TASK BRIEF:
The answer must be a single number: how many lines below contain "define".
━━━━━ RECORD EXCERPTS
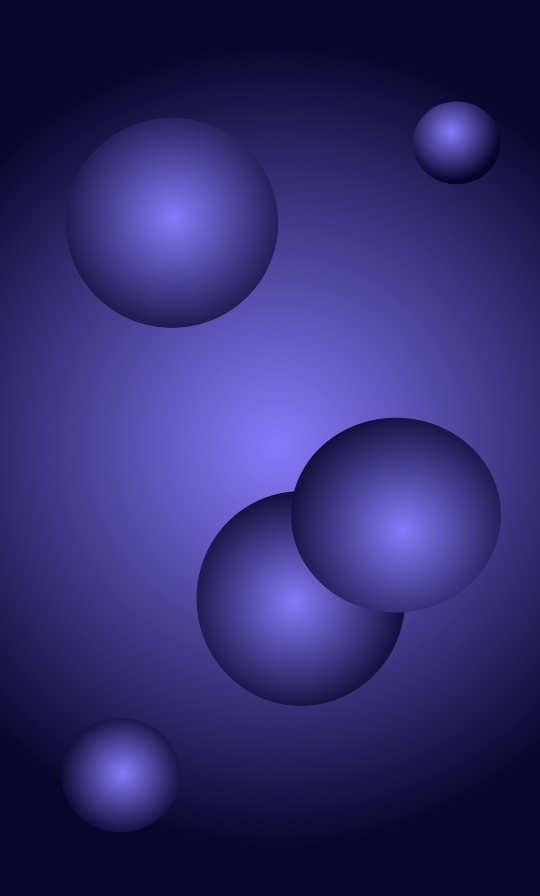
Reproduce this background procedurally as a WebGL 2 fragment shader.

```glsl
#version 300 es
precision highp float;
// Five shaded violet spheres floating before a round violet glow.

#define BRIGHT vec3(0.53, 0.475, 0.98)
#define DARK vec3(0.032, 0.022, 0.17)
#define GLOW_CENTER vec2(0.008, 0.003)
#define GLOW_RADIUS 0.452
#define EDGE_PIXELS 0.6

uniform vec2 u_resolution;
out vec4 outColor;

// Linear falloff from the bright focus to the dark rim.
vec3 radialGlow(vec2 p, vec2 focus, float radius) {
  return mix(BRIGHT, DARK, clamp(length(p - focus) / radius, 0.0, 1.0));
}

// Approximate signed distance to an axis-aligned ellipse.
float ellipseDistance(vec2 p, vec2 radii) {
  float k = length(p / radii);
  float slope = length(p / (radii * radii));
  return k * (k - 1.0) / max(slope, 1e-4);
}

// Lays one sphere over the colour below, lit around an offset focus.
vec3 addSphere(vec3 below, vec2 p, vec2 center, vec2 radii, vec2 focusOffset, float falloff) {
  float edge = EDGE_PIXELS / u_resolution.y;
  float cover = 1.0 - smoothstep(-edge, edge, ellipseDistance(p - center, radii));
  return mix(below, radialGlow(p, center + focusOffset, falloff), cover);
}

void main() {
  // Centred coordinates; one unit is the canvas height.
  vec2 p = (gl_FragCoord.xy - 0.5 * u_resolution) / u_resolution.y;

  // Background glow
  vec3 color = radialGlow(p, GLOW_CENTER, GLOW_RADIUS);

  // Upper spheres: large left, small right
  color = addSphere(color, p, vec2(-0.1094, 0.2513), vec2(0.1185, 0.1172), vec2(0.0026, 0.0052), 0.150);
  color = addSphere(color, p, vec2(0.2083, 0.3405), vec2(0.0488, 0.0462), vec2(-0.0065, 0.0124), 0.055);

  // Overlapping pair, back then front
  color = addSphere(color, p, vec2(0.0345, -0.168), vec2(0.1165, 0.1198), vec2(-0.0072, -0.0039), 0.134);
  color = addSphere(color, p, vec2(0.1406, -0.0749), vec2(0.1172, 0.1087), vec2(0.0078, -0.0176), 0.143);

  // Small sphere at the lower left
  color = addSphere(color, p, vec2(-0.1667, -0.3652), vec2(0.0664, 0.0638), vec2(0.0026, 0.002), 0.073);

  outColor = vec4(color, 1.0);
}
```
━━━━━━━━━━
ANSWER AREA:
5